Chuck Hall opens a faded, pocket-sized ledger to show you all the names and dates, painstakingly transcribed by hand. All the pesticides, all the herbicides that Hall, now 70, sprayed long ago at his family’s 30-acre apple orchard in Missouri are listed there. Hall, diagnosed with Parkinson’s Disease several years ago, wonders if his tidy record holds any clues to a key question at “Take Control! A Symposium to Advance Research on Parkinson’s Disease” held on May 4 at Northeast Ohio Medical University: How much depends on your genes, and how much does your environment determine your chances of developing the disease?
Hall, who now lives in Wooster, was one of about 200 community members and scientists who convened at the NEOMED Education and Wellness Center on Wednesday for the event, which was free and open to the public. It was not the usual scientific conference or community meeting but a stimulating mashup of both. The tunes were pumping for Rock Steady Boxing and the crowd stretched to yoga moves. Then everyone progressed to scientific presentations and the chance to ask physicians and researchers questions. Access to experts was something clearly prized by the attendees, especially at an “Ask the Doctor” Q&A event where the questions flew: Should I avoid protein? Is it ok to drink any alcohol? Are there specialists who can answer the vision problems of Parkinson’s patients? What do you think of the new medication that has been approved for psychosis in Parkinson’s?
Or the heartfelt question, What can I do for someone with apathy?
Answers are hard to come by for this puzzling neurodegenerative disease. It has been nearly 200 years since Parkinson’s was named for James Parkinson (the author of “An Essay on the Shaking Palsy”). Yet it still has no disease-modifying therapy, noted guest speaker Amber Van Laar, M.D., Ph.D., of the University of Pittsburgh Medical Center. In other words, all that can be done is to treat the symptoms, though the researchers speaking and presenting their work on posters displayed in the NEW Center are working to find therapies.
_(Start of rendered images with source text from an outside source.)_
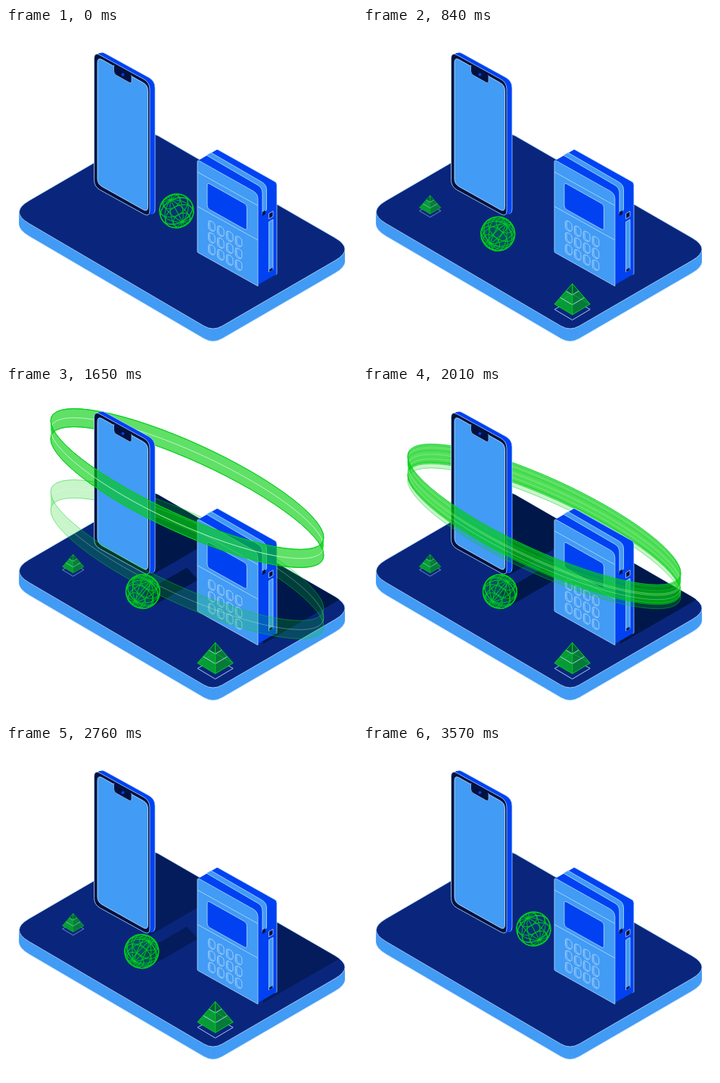
Recreate the animation shown at these times as an HTML page with a canvas. Size 464x437 px, loop 3660 ms.

```html
<!DOCTYPE html>
<html lang="en">
<head>
<meta charset="utf-8">
<title>Isometric payment scene</title>
<style>
  html, body { margin: 0; width: 100%; height: 100%; overflow: hidden; background: #fff; }
  canvas { display: block; width: 464px; height: 437px; }
</style>
</head>
<body>
<canvas id="stage" width="464" height="437"></canvas>
<script>
const ctx = document.getElementById('stage').getContext('2d');
const LOOP = 3660, TAU = Math.PI * 2, ISO = 0.577;
const NAVY = '#0a267c', SKY = '#429bf4', BLUE = '#0042f2', INK = '#00113f';
const LINE = '#b4dafd', GREEN = '#00cf1c', SHADE = '#00174a';

const mix = (a, b, k) => a + (b - a) * k;
const ease = k => (1 - Math.cos(Math.PI * Math.min(1, Math.max(0, k)))) / 2;
const ramp = (t, from, to) => ease((t - from) / (to - from));
const pulse = (t, in0, in1, out0, out1) => ramp(t, in0, in1) - ramp(t, out0, out1);

function paint(fill, stroke, width = 0.8) {
  if (fill) { ctx.fillStyle = fill; ctx.fill(); }
  if (stroke) { ctx.strokeStyle = stroke; ctx.lineWidth = width; ctx.stroke(); }
}

// Closed polygon; radius is one number or a repeating pattern of corner radii.
function trace(pts, radius = 0) {
  const n = pts.length, radii = [].concat(radius);
  const toward = (p, q, r) => {
    const k = Math.min(0.5, r / Math.hypot(q[0] - p[0], q[1] - p[1]));
    return [mix(p[0], q[0], k), mix(p[1], q[1], k)];
  };
  ctx.beginPath();
  pts.forEach((p, i) => {
    const r = radii[i % radii.length];
    ctx.lineTo(...toward(p, pts[(i + n - 1) % n], r));
    ctx.quadraticCurveTo(...p, ...toward(p, pts[(i + 1) % n], r));
  });
  ctx.closePath();
}
function poly(pts, fill, stroke, radius, width) {
  trace(pts, radius);
  paint(fill, stroke, width);
}
function line(pts, color, width = 0.8) {
  ctx.beginPath();
  pts.forEach(p => ctx.lineTo(...p));
  paint(null, color, width);
}
// Upright parallelogram whose top edge follows the slope.
const panel = (x, y, w, h, slope = 0.56) =>
  [[x, y], [x + w, y + w * slope], [x + w, y + w * slope + h], [x, y + h]];

// Solid swept from the given outline by (dx, dy), drawn from the far end.
function extrude(pts, dx, dy, fill, radius) {
  const steps = Math.ceil(Math.hypot(dx, dy));
  for (let i = steps; i > 0; i--) {
    const k = i / steps;
    poly(pts.map(([x, y]) => [x + dx * k, y + dy * k]), fill, i === steps && LINE, radius);
  }
}

const TOP = [[4.5, 243], [189.5, 135.6], [461, 292], [273.7, 400.5]];
const CORNERS = [30, 14];

// Parallelogram of shade running back along the floor from edge p-q.
const cast = (p, q, length) => poly(
  [p, q, [q[0] + length, q[1] - length * ISO], [p[0] + length, p[1] - length * ISO]], SHADE);

function platform(shadow) {
  extrude(TOP, 0, 16.5, SKY, CORNERS);
  poly(TOP, NAVY, LINE, CORNERS);
  ctx.save();
  trace(TOP, CORNERS);
  ctx.clip();
  ctx.globalAlpha = shadow;
  cast([117, 186], [190, 250], 140);
  cast([181, 272], [196, 288], 58);
  cast([333, 219], [340, 339], 100);
  ctx.restore();
}

function phone() {
  const front = panel(116.5, 31.5, 73.5, 178, 0.55);
  extrude(front, 7, -2, BLUE, 9);
  poly(front, INK, LINE, 9);
  poly(panel(121, 38.5, 66.5, 167.5), SKY, LINE, 7, 0.9);
  poly(panel(142.5, 49.5, 23.5, 11), INK, LINE, [0, 0, 4, 4], 0.6);
  line([[143.5, 49.5], [165.5, 62]], INK, 2.5);
  ctx.beginPath();
  ctx.arc(154.5, 61.5, 2, 0, TAU);
  paint(BLUE);
}

function terminal() {
  const front = panel(253, 174, 80, 122);
  extrude(front, 25, -14.5, BLUE, 3);
  poly([[265, 168], [271, 164.5], [344.5, 207], [344.5, 240], [339, 246], [339, 211]],
    SKY, LINE, [1, 1, 7]);
  poly(front, SKY, LINE, [3, 7, 0, 1]);
  for (const y of [190, 235.5]) line([[253, y], [333, y + 44.5]], LINE);
  poly(panel(266, 204, 52.5, 34), BLUE, LINE, 4);
  poly(panel(339, 243, 4, 5, -ISO), INK);
  poly(panel(347.5, 245, 5.5, 7, -ISO), INK, LINE);
  poly(panel(347.5, 256, 5.5, 66, -ISO), SKY, LINE);
  poly(panel(348, 319, 4.5, 3, -ISO), INK);
  for (let row = 0; row < 3; row++) {
    for (let col = 0; col < 4; col++) {
      const x = 267.5 + col * 11.9, y = 253.5 + row * 15.6 + col * 6.8;
      poly(panel(x, y, 7.5, 12), SKY, LINE, 3);
      poly(panel(x + 1.7, y + 0.4, 7, 11), SKY, LINE, 3);
    }
  }
}

function pyramid(x, y, size, shown) {
  if (shown <= 0) return;
  const apex = [0, 0], left = [-23.5, 27], right = [23.5, 27], front = [0, 41], back = [0, 14];
  const at = (p, k) => [p[0] * k, p[1] * k];
  ctx.save();
  ctx.translate(x, y);
  ctx.scale(size, size);
  ctx.globalAlpha = shown;
  poly([left, back, right, front].map(p => [p[0], p[1] + 7]), null, LINE, 0, 0.9);
  ctx.translate(0, -12 * (1 - shown));
  poly([apex, left, front], '#079b35');
  poly([apex, front, right], '#067a38');
  poly([apex, at(left, 0.36), at(front, 0.36), at(right, 0.36)], '#045a3c');
  line([left, back, right], '#10b53a', 0.7);
  line([apex, back], '#10b53a', 0.7);
  for (const k of [0.36, 0.68]) line([left, front, right].map(p => at(p, k)), LINE, 0.9);
  line([apex, front], GREEN, 1);
  poly([apex, left, front, right], null, GREEN, 0, 1);
  ctx.restore();
}

// One half of a tilted hoop: sheared unit circle extruded downward.
function hoop(cy, front, alpha) {
  const from = front ? 0 : Math.PI, to = from + Math.PI, height = 24;
  const arc = (drop, a, b, reverse) => {
    ctx.save();
    ctx.transform(180.5, 77, 0, 52, 239.5, cy + drop);
    ctx.arc(0, 0, 1, a, b, reverse);
    ctx.restore();
  };
  ctx.globalAlpha = alpha;
  ctx.beginPath();
  arc(0, from, to, false);
  arc(height, to, from, true);
  ctx.closePath();
  paint('rgba(0,206,10,.44)');
  for (const k of [0, 0.5, 1]) {
    ctx.beginPath();
    arc(height * k, from, to, false);
    paint(null, k === 0.5 ? 'rgba(225,255,230,.65)' : GREEN, 1);
  }
  ctx.globalAlpha = 1;
}

function globe(x, y, spin, glow) {
  const R = 22.5, tilt = 0.75;
  const spot = (lat, lon) => {
    const px = Math.cos(lat) * Math.sin(lon), py = Math.sin(lat), pz = Math.cos(lat) * Math.cos(lon);
    return [R * px, R * (py * Math.cos(tilt) - pz * Math.sin(tilt))];
  };
  const curve = at => line(Array.from({ length: 41 }, (_, i) => at(i / 40 * TAU)), GREEN, 1);
  ctx.save();
  ctx.translate(x, y);
  ctx.rotate(spin / 2 - 0.5);
  ctx.beginPath();
  ctx.arc(0, 0, R, 0, TAU);
  paint(`rgba(0,150,50,${mix(0.12, 0.4, glow)})`, GREEN, 1.3);
  ctx.globalAlpha = 0.85;
  for (let i = -2; i <= 2; i++) curve(a => spot(i * 0.5, a));
  for (let i = 0; i < 6; i++) curve(a => spot(a, i * Math.PI / 6 + spin));
  ctx.restore();
}

// Hoops start bunched, then spread apart twice; -1 rises, 1 sinks.
const HOOPS = [
  { first: -1, start: 1110, second: -1, restart: 1990 },
  { first: -1, start: 1220, second: 1, restart: 1960 },
  { first: 1, start: 1090, second: 1, restart: 1900 }
];
const hoopY = (t, h) => 168.5 + 47 * (
  h.first * pulse(t, h.start, h.start + 430, 1690, h.restart) +
  h.second * pulse(t, h.restart, h.restart + 430, 2480, 2780));

function draw(t) {
  const shown = pulse(t, 880, 1130, 2540, 2745);
  const hoops = front => shown > 0 &&
    HOOPS.forEach((h, i) => hoop(hoopY(t, h), front, shown * (1 - i * 0.26)));
  const travel = pulse(t, 120, 700, 2960, 3570) +
    0.08 * (pulse(t, 400, 700, 700, 1120) + pulse(t, 2580, 2960, 2960, 3200));

  ctx.clearRect(0, 0, 464, 437);
  platform(pulse(t, 850, 1150, 2620, 2960));
  hoops(false);
  phone();
  terminal();
  hoops(true);
  pyramid(88.7, 221, 0.6, pulse(t, 270, 630, 2880, 3340));
  pyramid(276.7, 337.5, 1, pulse(t, 120, 500, 3060, 3560));
  globe(mix(225.5, 181, travel), mix(241.5, 270, travel), travel * 2.2, Math.min(1, travel));
}

function frame() {
  draw(performance.now() % LOOP);
  requestAnimationFrame(frame);
}
frame();
</script>
</body>
</html>
```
On Wednesday, NEOMED announced that it is focusing research efforts in an area called Neurodegenerative Diseases and Aging, led by director Jason Richardson, Ph.D., a professor of pharmaceutical sciences at NEOMED. Two of NEOMED’s staunchest supporters, Dick Nicely and Glenn Leppo, both of whom have Parkinson’s, participated in Wednesday’s event. Leppo led attendees in yoga stretches, while Nicely was on hand representing Rock Steady Boxing.
Looking for Answers
“My interest in being here is in new medications and new delivery systems to maximize the amount of medicine that cross the BBB—the blood-brain barrier,’’ Chuck Hall said. For those with Parkinson’s, the language of medicine and abbreviations becomes second nature. Maybe that’s why participants who weren’t scientists attended scientific presentations on Wednesday, right along with a pharmacist-led presentation on medication management and a session on how to participate in research.
That last topic is close to Glenn Leppo, who participates in clinical trials himself— and as an Ambassador for the Fox Trial Finder, also recruits clinical trials participants for the Michael J. Fox Foundation.
In a scientific presentation, Dr. Van Laar talked about her research in procedures to modify or replace defective genes. Afterward, a woman sitting with an older couple raised her hand to ask a question, prefacing it with ‘’I’m a lay person…’’ It’s not easy to bring together the technical language of research with the pressing needs and questions of patients or their family members. Dr. Van Laar, a neurologist who also holds a Ph.D., was especially well-suited to Wednesday’s event. She divides her time between treating patients and pursuing research, so the concerns of patients are front and center for her.
There’s no cure for Parkinson’s…yet. Still, Wednesday’s event offered hope.